Overall, this travel accessory quickly became a must-have for Jaclyn and I. I use it around the house as a makeshift power bar (because it ships with a North American adapter as well), so it won’t go unused when at home. And although it’s an expensive travel adapter at $35, it goes way above and way beyond other travel adapters.

3. Tweezerman Tweezers

Jaclyn bought these tweezers for me last year and I couldn’t be more in love with a household toiletry item. Perfect for cleaning up unwanted hairs or eyebrows, the Tweezerman Tweezers has to be ranked near the top on the “Best Tweezers List” on The Sweethome.1

Overall, the Tweezerman Tweezers are made of a sturdy steel that doesn’t easily bend or break. The slanted tips remain sharp for long periods of time, making it easy to snag the smallest neck hairs and eyebrows. And the steel remains springy enough to provide proper feedback for when you have fully gripped onto your target.

This might be the oddest gift on the list, but it actually sits atop my handwritten list in my Field Notes book. This is one of my favourite gifts from Jaclyn over the last few years and I use it every single day, without fail. At $16, you’ll find cheaper tweezers, but they won’t be anywhere near as useful as the Tweezerman.

4. Côte&Ciel Isar Rucksack

Here’s another item Jaclyn and I purchased for our trip to Europe. The Côte&Ciel Isar backpack caught my eye a few years ago when Andrew Kim reviewed it for his then-current blog Minimally Minimal. His photos were tremendous, which probably resulted in my lusting after the bag for the next few years.

But after a few iterations and newfound materials, the Isar Rucksack has become one of the most unique, most useful backpacks to be found. The vertical zipper is in direct contrast of other backpacks on the market, but it helps the Isar carry more belongings than I ever expected. The laptop sleeve is located behind the shoulder straps, making it more difficult to open, but more secure from thieves. It comes in two different sizes and a wide range of colours and materials.

And it flat out looks sweet.

This isn’t a cheap backpack, by any stretch. You can pick it up for $295, but it can range to as high as $750 for the higher end leather backpacks.

I recommend this backpack on looks alone, but its utility far outweighs any other backpack I’ve owned. As an everyday general/travel backpack, the Isar is a great choice.

5. J. Lohr Chardonnay and Pinot Noir

Hat tip to Marius on this one.

Jaclyn and I have been on a wine kick for the better part of a year. In our research, I asked both Álvaro and Marius for some recommendations and Marius came forward with a Cabernet Sauvignon recommendation. We started with the Cab Sauv and moved on to try the J. Lohr Merlot, Chardonnay, and most recently, the Pinot Noir. All are our favourite wines so far, with the Chardonnay and Pinot Noir taking the cake.

The Pinot Noir is on the lighter-bodied side of the red wine spectrum. It’s a bit fruitier than both the Merlot and the Cabernet Sauvignon, which is probably why Jaclyn and I shot it to the top of the list. The Chardonnay is also fruitier, but I’d actually say it’s on the heavier side of the white wines I’ve tried.
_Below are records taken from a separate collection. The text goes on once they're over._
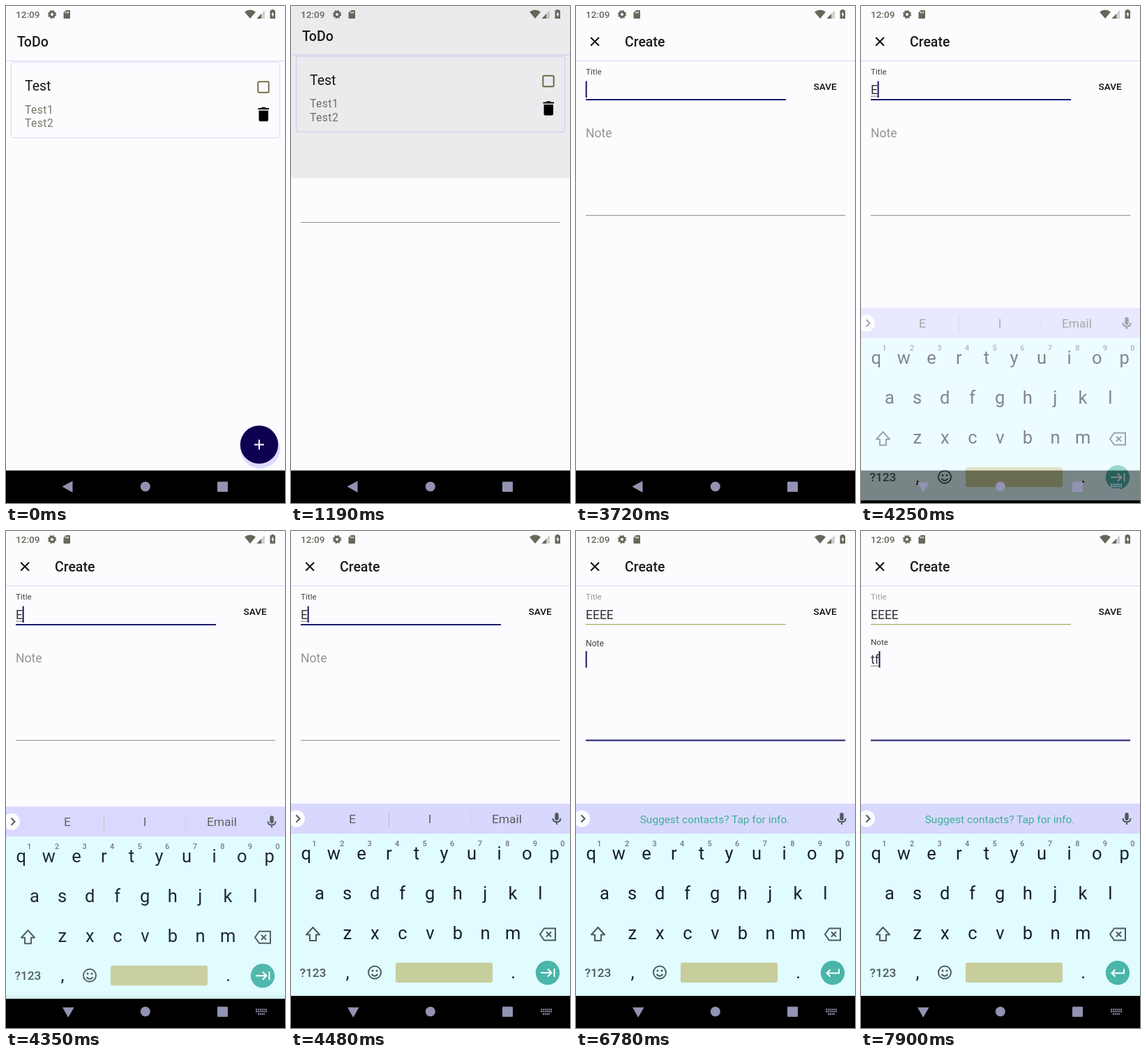
An HTML page that plays this animation: 400x711 px, repeating every 8 s.

```html
<!DOCTYPE html>
<html lang="en">
<head>
<meta charset="utf-8">
<title>ToDo</title>
<style>
  html, body { margin: 0; width: 100%; height: 100%; overflow: hidden; background: #fcfcff; }
  svg { display: block; width: 100%; height: 100%; font-family: Roboto, sans-serif; }
  text { white-space: pre; }
  .mid { text-anchor: middle; }
  .bar { font-size: 19.5px; font-weight: 500; fill: #1c1c1c; }
  .body { font-size: 15.6px; letter-spacing: .5px; fill: #77776a; }
  .input { font-size: 17.5px; fill: #303038; }
  .key { font-size: 25.5px; fill: #16202c; }
  .num { font-size: 11px; font-weight: 500; fill: #74748c; }
  .sug { font-size: 17.4px; fill: #5c5c5c; }
  .line { fill: none; stroke: #4d5a5e; stroke-width: 2; }
</style>
</head>
<body>
<svg viewBox="0 0 400 711">
  <defs>
    <clipPath id="reveal"><rect id="clip" width="400" height="711"/></clipPath>
  </defs>
  <rect width="400" height="711" fill="#fcfcff"/>

  <g id="list">
    <text class="bar" x="16" y="58">ToDo</text>
    <path d="M0 78.5H400" stroke="#d6d6fb"/>
    <rect x="7.5" y="80.5" width="385" height="108" rx="3" fill="none" stroke="#d6d6fb"/>
    <text x="27" y="121" font-size="19.45" fill="#161616">Test</text>
    <text class="body" x="27" y="153.5">Test1</text>
    <text class="body" x="27" y="173.3">Test2</text>
    <rect x="361.3" y="108.3" width="15.4" height="15.4" rx="1.5" fill="none" stroke="#75704c" stroke-width="2"/>
    <path d="M361.5 146H366L367 144.7H371.5L372.5 146H377V148H361.5ZM362.5 149.5H376V163Q376 165 374 165H364.5Q362.5 165 362.5 163Z"/>
    <circle id="shadow" cx="364.5" cy="633" r="28.5" fill="#dcdcff"/>
    <circle cx="363" cy="627.5" r="27.2" fill="#100052"/>
    <circle id="ripple" cx="363" cy="627.5" r="27" fill="#fff"/>
    <path d="M356 627.5H370M363 620.5V634.5" stroke="#fff" stroke-width="2"/>
  </g>
  <rect id="dim" width="400" height="711"/>

  <g id="page"><g clip-path="url(#reveal)">
    <rect width="400" height="711" fill="#fcfcff"/>
    <path d="M21.2 45L33 56.8M33 45L21.2 56.8" stroke="#111" stroke-width="2"/>
    <text class="bar" x="70" y="58">Create</text>
    <path d="M0 78.5H400" stroke="#d6d6fb"/>
    <text id="titleLabel" x="14" y="98" font-size="11.7">Title</text>
    <text id="title" class="input" x="14" y="126"></text>
    <rect id="titleMark" x="14" y="128.6" height="1" fill="#77775c"/>
    <rect id="titleLine" x="14" width="287"/>
    <text x="340.5" y="120" font-size="13.6" font-weight="500" fill="#111">SAVE</text>
    <text id="noteLabel" x="14">Note</text>
    <text id="note" class="input" x="14" y="190"></text>
    <rect id="noteMark" x="14" y="192.6" height="1" fill="#77775c"/>
    <rect id="noteLine" x="14" width="372"/>
    <rect id="cursor" width="2" height="23.5" fill="#16165c"/>
  </g></g>

  <g fill="#66665a">
    <text x="14" y="17" font-size="13.6" font-weight="500">12:09</text>
    <g fill="none" stroke="#66665a">
      <circle cx="66" cy="12" r="3.5" stroke-width="2.8"/>
      <circle cx="66" cy="12" r="5.2" stroke-width="1.8" stroke-dasharray="2.3 1.78"/>
    </g>
    <path d="M86 6H91Q92 6 92 7V17Q92 18 91 18H83.500Q82.500 18 82.500 17V9.500Z"/>
    <path d="M85.500 8V10.500M87.500 8V10.500M89.500 8V10.500" stroke="#fcfcff"/>
    <path d="M342 8.500Q350 2.500 358 8.500L350 18Z"/>
    <path d="M371 6V18H359.500Z" opacity=".3"/>
    <path d="M366 11.200V18H359.500Z"/>
    <path d="M380.500 5H384V6.300H386V18H378.500V6.300H380.500Z"/>
    <path d="M383 8L380.300 12.800H382V16.300L384.500 11.300H383Z" fill="#fcfcff"/>
  </g>

  <rect y="664.500" width="400" height="47"/>
  <g id="board">
    <rect y="390" width="400" height="43" fill="#d8d8ff"/>
    <rect y="433" width="400" height="232" fill="#e0fcff"/>
    <circle cx="8" cy="411.500" r="12" fill="#fcfcff"/>
    <path class="line" d="M7.500 406.500L12.500 411.500L7.500 416.500"/>
    <g id="sugs">
      <path d="M140.500 400V424" stroke="#bfc0b4"/>
      <path d="M257.500 400V424" stroke="#cdcdf0"/>
      <text class="sug mid" x="88" y="418"></text>
      <text class="sug mid" x="199" y="418"></text>
      <text class="sug mid" x="309.500" y="418"></text>
    </g>
    <text id="tip" class="mid" x="199" y="417.500" font-size="15.5" fill="#3eaf98">Suggest contacts? Tap for info.</text>
    <rect x="378.300" y="403" width="5.400" height="11" rx="2.700" fill="#4d5a5e"/>
    <path class="line" stroke-width="1.600" d="M375.500 411Q375.500 416.300 381 416.300T386.500 411M381 416.300V420"/>
    <g id="keys"></g>
    <path class="line" d="M31.500 567L41 577.500H36V586H27V577.500H22Z" stroke-linejoin="round"/>
    <path class="line" d="M363 568.500H379V585.500H363L357 577ZM366 573.500L373 580.500M373 573.500L366 580.500"/>
    <text class="mid" x="31.500" y="638" font-size="17.300" font-weight="500" fill="#4d5a5e">?123</text>
    <circle class="line" cx="120" cy="631.500" r="9"/>
    <path class="line" stroke-width="1.500" d="M115.500 634Q120 639.500 124.500 634"/>
    <circle cx="117" cy="629" r="1.500" fill="#4d5a5e"/>
    <circle cx="123" cy="629" r="1.500" fill="#4d5a5e"/>
    <rect x="150" y="617.500" width="139" height="28.500" rx="3" fill="#c8cd9c"/>
    <circle cx="368" cy="632" r="17.200" fill="#4ab5a9"/>
    <path id="action" fill="none" stroke="#fff" stroke-width="2"/>
  </g>

  <g fill="#9292b2">
    <path id="back"/>
    <circle cx="199.800" cy="687.500" r="7"/>
    <rect x="303" y="680.500" width="15" height="14.500" rx="1"/>
    <path id="imeIcon" d="M358 684.500H374M358 687.500H374M361 691H371" stroke="#9292b2" stroke-width="2" stroke-dasharray="2 .8"/>
  </g>
</svg>
<script>
const LOOP = 8000, NAVY = '#1c1c6c';
const $ = id => document.getElementById(id);
const set = (id, attrs) => { for (const k in attrs) $(id).setAttribute(k, attrs[k]); };
const show = (id, on) => set(id, { visibility: on ? 'visible' : 'hidden' });
const ramp = (t, a, b) => Math.min(1, Math.max(0, (t - a) / (b - a)));
const out = (p, n) => 1 - (1 - p) ** n;
const mix = (a, b, p) => a + (b - a) * p;
const smooth = p => p * p * (3 - 2 * p);
const grey = (a, b, p) => { const v = Math.round(mix(a, b, p)); return `rgb(${v},${v},${v - 8})`; };
// last value whose start time has passed
const at = (t, steps) => steps.filter(s => s[0] <= t).pop()[1];

const label = (cls, x, y, s) => `<text class="${cls} mid" x="${x}" y="${y}">${s}</text>`;
const row = (cls, x, y, chars) => [...chars].map((c, i) => label(cls, x + 39.55 * i, y, c)).join('');
$('keys').innerHTML =
  row('key', 21.8, 469.5, 'qwertyuiop') + row('num', 33.5, 451, '1234567890') +
  row('key', 41, 526.5, 'asdfghjkl') + row('key', 80.8, 584, 'zxcvbnm') +
  label('key', 81, 640, ',') + label('key', 318.5, 640, '.');

const titles = [[0, ''], [4030, 'E'], [5940, 'EE'], [6200, 'EEEE']];
const notes = [[0, ''], [7500, 't'], [7900, 'tf']];
const hints = [[0, ['E', 'I', 'Email']], [5940, ['EE', 'EEE', 'WEEE']], [6200, ['EEE', 'WE', 'HE']]];
const blinks = [[0, 0], [1630, 1], [2210, 0], [2700, 1], [3200, 0], [3720, 1],
  [5010, 0], [5540, 1], [5760, 0], [5940, 1]];

function drawList(t) {
  const press = ramp(t, 50, 390) - ramp(t, 530, 880);
  set('shadow', { r: 28.5 + press });
  set('ripple', { opacity: .12 * press, r: 27 * out(ramp(t, 50, 390), 2) });
  const p = out(ramp(t, 1060, 1500), 3);
  set('list', { transform: `translate(0 ${-13 * p})` });
  set('dim', { opacity: t < 1630 ? .1 * p : 0 });
  set('page', { transform: `translate(0 ${29 * (1 - p)})` });
  set('clip', { y: 682 * (1 - p) });
  show('page', t >= 1060);
}

function drawForm(t) {
  const inNote = t >= 6600, p = smooth(ramp(t, 6600, 6820));
  $('title').textContent = at(t, titles);
  $('note').textContent = at(t, notes);
  const tw = $('title').getComputedTextLength(), nw = $('note').getComputedTextLength();
  set('titleMark', { width: inNote ? 0 : tw });
  set('noteMark', { width: nw });
  set('titleLabel', { fill: grey(70, 160, p) });
  set('titleLine', inNote ? { y: 133, height: 1.2, fill: '#a9a95c' } : { y: 133, height: 2, fill: NAVY });
  set('noteLabel', { y: mix(188, 162.5, p), 'font-size': mix(17.5, 11.7, p), fill: grey(150, 60, p) });
  set('noteLine', inNote ? { y: 298.5, height: 2, fill: NAVY } : { y: 299, height: 1, fill: '#90908c' });
  set('cursor', { x: 13.7 + (inNote ? nw : tw), y: inNote ? 172 : 107.5, opacity: at(t, blinks) });
}

function drawBoard(t) {
  const inNote = t >= 6600, rest = 1 - out(ramp(t, 4250, 4480), 4);
  set('board', { transform: `translate(0 ${43 * rest})`, opacity: 1 - .48 * rest });
  show('board', t >= 4250);
  const words = at(t, hints);
  $('sugs').querySelectorAll('text').forEach((el, i) => el.textContent = words[i]);
  set('sugs', { opacity: inNote ? 0 : 1 });
  set('tip', { opacity: inNote ? 1 : 0 });
  set('action', { d: inNote
    ? 'M377 626.5V632.5H360M364.500 627.500L359.500 632.500L364.500 637.500'
    : 'M358 632H373M368 626.500L373.500 632L368 637.500M377.500 626V638' });
  const typing = t >= 4030;
  set('back', { d: typing ? 'M81 681.500H97.500L89.200 696Z' : 'M80.500 687.500L95.500 679.500V696Z' });
  show('imeIcon', typing);
}

function frame() {
  const t = performance.now() % LOOP;
  drawList(t);
  drawForm(t);
  drawBoard(t);
  requestAnimationFrame(frame);
}
frame();
</script>
</body>
</html>
```
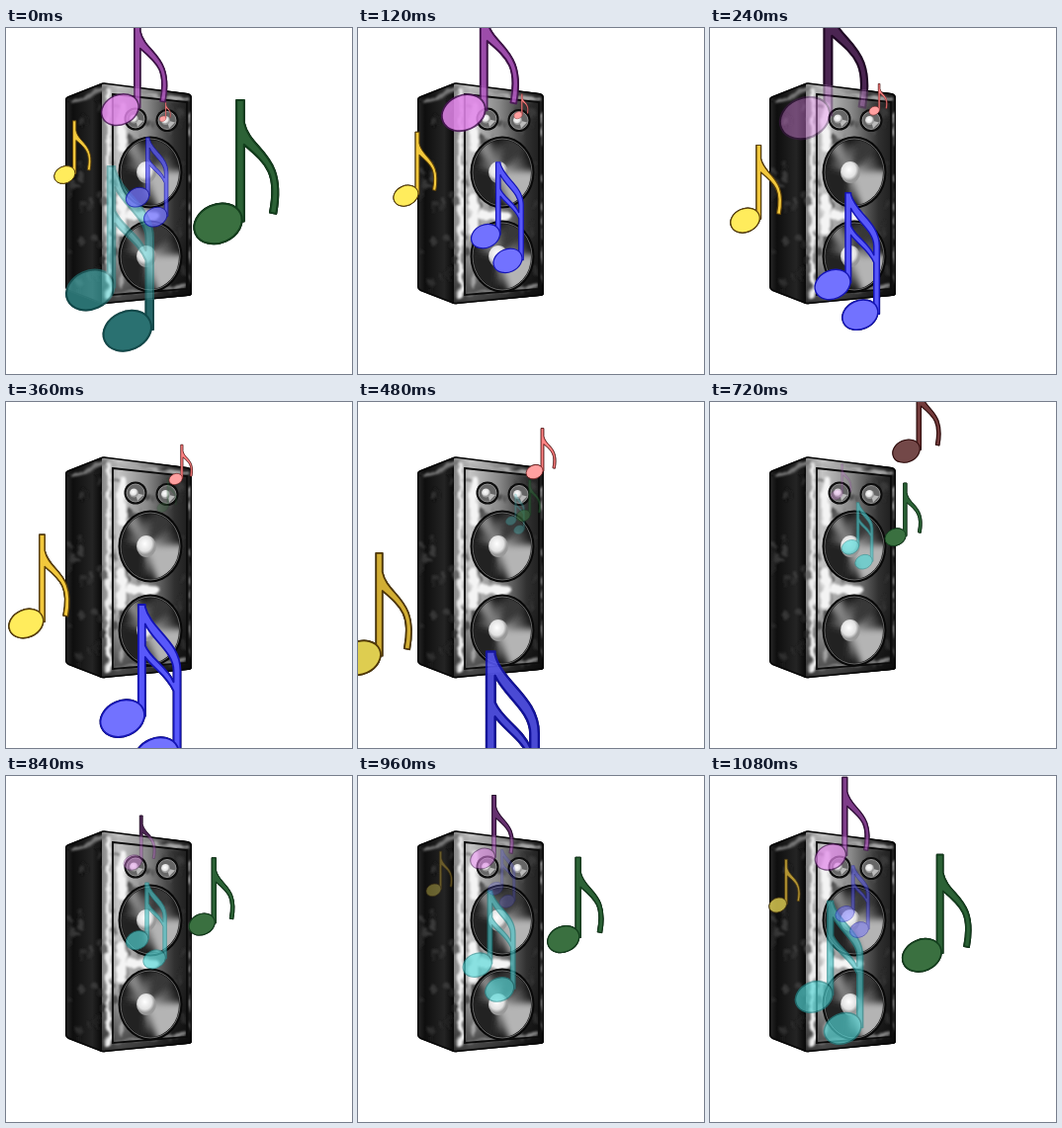
Recreate the animation shown at these times as an HTML page. Size 350 px wide and 350 px high, loop 1200 ms.

```html
<!DOCTYPE html>
<html lang="en">
<head>
<meta charset="utf-8">
<title>Loudspeaker with notes</title>
<style>
  html, body { margin: 0; width: 100%; height: 100%; overflow: hidden; background: #fff; }
  svg { display: block; width: 100vw; height: 100vh; }
</style>
</head>
<body>
<svg viewBox="0 0 350 350" xmlns="http://www.w3.org/2000/svg">
  <defs>
    <linearGradient id="side">
      <stop offset="0" stop-color="#303030"/><stop offset=".25" stop-color="#0e0e0e"/>
      <stop offset=".75" stop-color="#242424"/><stop offset="1" stop-color="#080808"/>
    </linearGradient>
    <linearGradient id="front">
      <stop offset="0" stop-color="#888"/><stop offset=".18" stop-color="#c4c4c4"/>
      <stop offset=".5" stop-color="#888"/><stop offset=".8" stop-color="#303030"/>
      <stop offset="1" stop-color="#181818"/>
    </linearGradient>
    <linearGradient id="floor" x2="0" y2="1">
      <stop offset=".65" stop-opacity="0"/><stop offset="1" stop-opacity=".7"/>
    </linearGradient>
    <radialGradient id="cone">
      <stop offset=".25" stop-color="#808080"/><stop offset=".65" stop-color="#505050"/>
      <stop offset="1" stop-color="#161616"/>
    </radialGradient>
    <radialGradient id="dome" cx=".42" cy=".38">
      <stop offset="0" stop-color="#fff"/><stop offset=".7" stop-color="#e2e2e2"/>
      <stop offset="1" stop-color="#999"/>
    </radialGradient>
    <filter id="mottle" x="0" y="0" width="350" height="350" filterUnits="userSpaceOnUse">
      <feTurbulence type="fractalNoise" baseFrequency=".09" numOctaves="2" seed="4"/>
      <feDisplacementMap in="SourceGraphic" scale="9" xChannelSelector="R" yChannelSelector="G"/>
      <feGaussianBlur stdDeviation="1.3"/>
    </filter>
    <filter id="soft" x="-50%" y="-50%" width="200%" height="200%"><feGaussianBlur stdDeviation="3"/></filter>
    <path id="outline" d="M60 73Q60 70 63 69L96 56Q98 55 101 55.500L184 66Q188 67 188 71V268Q188 271 184 271L101 279Q97 280 94 278L63 266Q60 264 60 262Z"/>
    <clipPath id="box"><use href="#outline"/></clipPath>
    <clipPath id="rim"><ellipse rx="29" ry="33"/></clipPath>
    <g id="woofer">
      <ellipse rx="32.500" ry="36.500" fill="#080808"/>
      <ellipse rx="30" ry="34" fill="url(#cone)" stroke="#888" stroke-width=".7"/>
      <g clip-path="url(#rim)" filter="url(#soft)">
        <path d="M-4 0L36-2L30 26L8 38Z" fill="#b4b4b4"/>
        <path d="M-4 0L-26-24L-14-36Z" fill="#888"/>
        <path d="M-4 0L-34-6L-26 30L-8 36Z" fill="#222"/>
        <path d="M-4 0L4-38L28-26Z" fill="#383838"/>
      </g>
      <ellipse cx="-4" rx="10" ry="11" fill="url(#dome)"/>
    </g>
    <g id="tweeter">
      <circle r="11.500" fill="#0c0c0c"/>
      <circle r="9" fill="#666" stroke="#aaa" stroke-width=".8"/>
      <path d="M0 0L8 2L2 8Z" fill="#bbb"/>
      <circle cx="-1.500" r="4.500" fill="url(#dome)"/>
    </g>
  </defs>

  <rect width="350" height="350" fill="#fff"/>
  <g id="shadows"></g>

  <g clip-path="url(#box)">
    <path d="M58 70L97 55V281L58 266Z" fill="url(#side)"/>
    <path id="face" d="M97 55L189 66V272L97 281Z" fill="url(#front)"/>
    <use href="#face" style="fill:none"/>
    <path d="M97 55L189 66V272L97 281Z" fill="url(#floor)"/>
    <g filter="url(#mottle)" fill="none" stroke-linecap="round">
      <g id="flecks"></g>
      <path d="M68 74L100 61" stroke="#777" stroke-width="4"/>
      <path d="M104 64V272" stroke="#eee" stroke-width="4"/>
      <path d="M106 63L184 73M188 86V118M188 150V258" stroke="#aaa" stroke-width="3"/>
      <path d="M117 80V122M117 172V204M126 190L152 192" stroke="#f4f4f4" stroke-width="9"/>
      <path d="M112 269L180 262" stroke="#888" stroke-width="3"/>
    </g>
    <path d="M108 67L183 75V264L108 270Z" fill="none" stroke="#0b0b0b" stroke-width="1.800"/>
    <use href="#tweeter" x="131" y="92"/>
    <use href="#tweeter" x="163" y="93.500"/>
    <use href="#woofer" x="146" y="146"/>
    <use href="#woofer" x="146" y="231"/>
    <use href="#outline" fill="none" stroke="#080808" stroke-width="3"/>
  </g>
  <g id="notes"></g>
</svg>

<script>
const STEP_MS = 120, STEPS = 10;

// Shapes have their origin at the stem top; the first head lies 100 units below.
const single = {
  stem: 'M-3 0H3V18C8 42 38 42 29 92L24 91C30 60 22 52 3 36V98H-3Z',
  heads: [[-18, 100]]
};
const double = {
  stem: 'M-3 0H3V2C8 22 34 32 34 58V132H28V76C22 62 10 56 3 46V98H-3Z' +
        'M3 17V36C8 48 22 54 28 68V58C28 42 10 32 3 17Z',
  heads: [[-17, 100], [13, 133]]
};

// Each note flies out of the speaker: its size depends on the steps left,
// its place on its size. Opacity climbs by `rise` up to `peak` and drops to `final`.
const notes = [
  { shape: double, head: '#52d8d8', stem: '#4ac4c8', edge: '#1f8a8c',
    first: 4, last: 10, rise: .3, peak: .65, final: .52,
    size: left => 1.25 * 1.29 ** -left, x: s => 174 - 54 * s, y: s => 80 + 48 * s },
  { shape: single, head: '#3a7040', stem: '#2c6236', edge: '#123d1c',
    first: 3, last: 10, rise: .3, peak: 1, final: 1,
    size: left => 1.25 * 1.23 ** -left,
    x: s => 112 + 200 * s - 80 * s * s, y: s => 66 + 48 * s - 34 * s * s },
  { shape: single, head: '#ffec5c', stem: '#f2c83c', edge: '#5c4008',
    first: 8, last: 15, rise: .35, peak: 1, final: .42,
    size: left => 1.25 * 1.18 ** -left, x: s => 120 - 93 * s, y: s => 31 + 115 * s },
  { shape: double, head: '#7272ff', stem: '#5858fa', edge: '#1414b4',
    first: 8, last: 15, rise: .25, peak: 1, final: .4,
    size: left => 1.77 * 1.24 ** -left, x: s => 150 - 11 * s, y: s => 7 + 172 * s },
  { shape: single, head: '#ffa0a0', stem: '#ff8484', edge: '#6a1818',
    first: 10, last: 16, rise: 1, peak: 1, final: .45,
    size: left => .71 * 1.27 ** -left, x: s => 146 + 92 * s, y: s => 105 - 178 * s },
  { shape: single, head: '#e084e8', stem: '#b458c4', edge: '#4a1456',
    first: 5, last: 12, rise: .14, peak: 1, final: .42,
    size: left => 1.3 - .165 * left,
    x: s => 122 + 50 * s - 40 * s * s, y: s => 112 - 172 * s + 43 * s * s }
];

function svg(tag, attrs, parent) {
  const node = document.createElementNS('http://www.w3.org/2000/svg', tag);
  for (const name in attrs) node.setAttribute(name, attrs[name]);
  parent.append(node);
  return node;
}

function seeded(seed) {
  return () => (seed = seed * 16807 % 2147483647) / 2147483647;
}

function scatterFlecks(count) {
  const random = seeded(11);
  const parent = document.getElementById('flecks');
  for (let i = 0; i < count; i++) {
    const x = 62 + 124 * random(), y = 66 + 204 * random();
    const onSide = x < 98;
    const grey = onSide ? 20 + 55 * random() : 40 + 190 * random() * (188 - x) / 90;
    svg('ellipse', {
      cx: x, cy: y, rx: 1 + 3 * random(), ry: 2 + 5 * random(),
      fill: `rgb(${grey},${grey},${grey})`, opacity: .7
    }, parent);
  }
}

function drawNote(shape, head, stem, edge, parent) {
  const group = svg('g', { stroke: edge, 'stroke-width': 1.6, 'stroke-linejoin': 'round' }, parent);
  svg('path', { d: shape.stem, fill: stem }, group);
  for (const [x, y] of shape.heads) {
    svg('ellipse', { rx: 20, ry: 15.5, fill: head, transform: `translate(${x} ${y}) rotate(-24)` }, group);
  }
  return group;
}

function render(ms) {
  const step = Math.floor(ms / STEP_MS) % STEPS;
  for (const note of notes) {
    const age = (step - note.first + 2 * STEPS) % STEPS;
    const left = note.last - note.first - age;
    const s = note.size(left);
    for (const node of [note.shadow, note.body]) {
      node.style.display = left < 0 ? 'none' : '';
      node.setAttribute('transform', `translate(${note.x(s)} ${note.y(s)}) scale(${s})`);
    }
    note.body.setAttribute('opacity',
      Math.min(note.peak, note.rise * (age + 1), note.final + .45 * Math.max(0, left)));
  }
}

scatterFlecks(110);
for (const note of notes) {
  // Fading notes darken off the speaker and turn translucent over it.
  note.shadow = drawNote(note.shape, '#000', '#000', '#000', document.getElementById('shadows'));
  note.body = drawNote(note.shape, note.head, note.stem, note.edge, document.getElementById('notes'));
}

const start = performance.now();
function tick() {
  render(performance.now() - start);
  requestAnimationFrame(tick);
}
tick();
</script>
</body>
</html>
```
The Chardonnay is available in Canada for around $24 CAD a bottle (depending on the province) and the Pinot Noir is available for around $30 CAD a bottle (again, depending on the province). However, they’re much less expensive in the United States (somewhere between $14 and $17 USD).

We highly recommend both these J. Lohr wines. Grab a couple bottles, chill the Chardonnay for about 15 minutes and the Pinot Noir for about 5 minutes in the freezer before serving, and watch your Christmas dinner come to life.

There you have it: Five items Jaclyn and I have around the house that we purchased or discovered this year and that have brought the most delight to the household. These items all have lasting value, great quality, and are sure to be used by whoever the recipient.

It’s a bit early, but we wish you a healthy and blessed Christmas season.

I just checked. It is.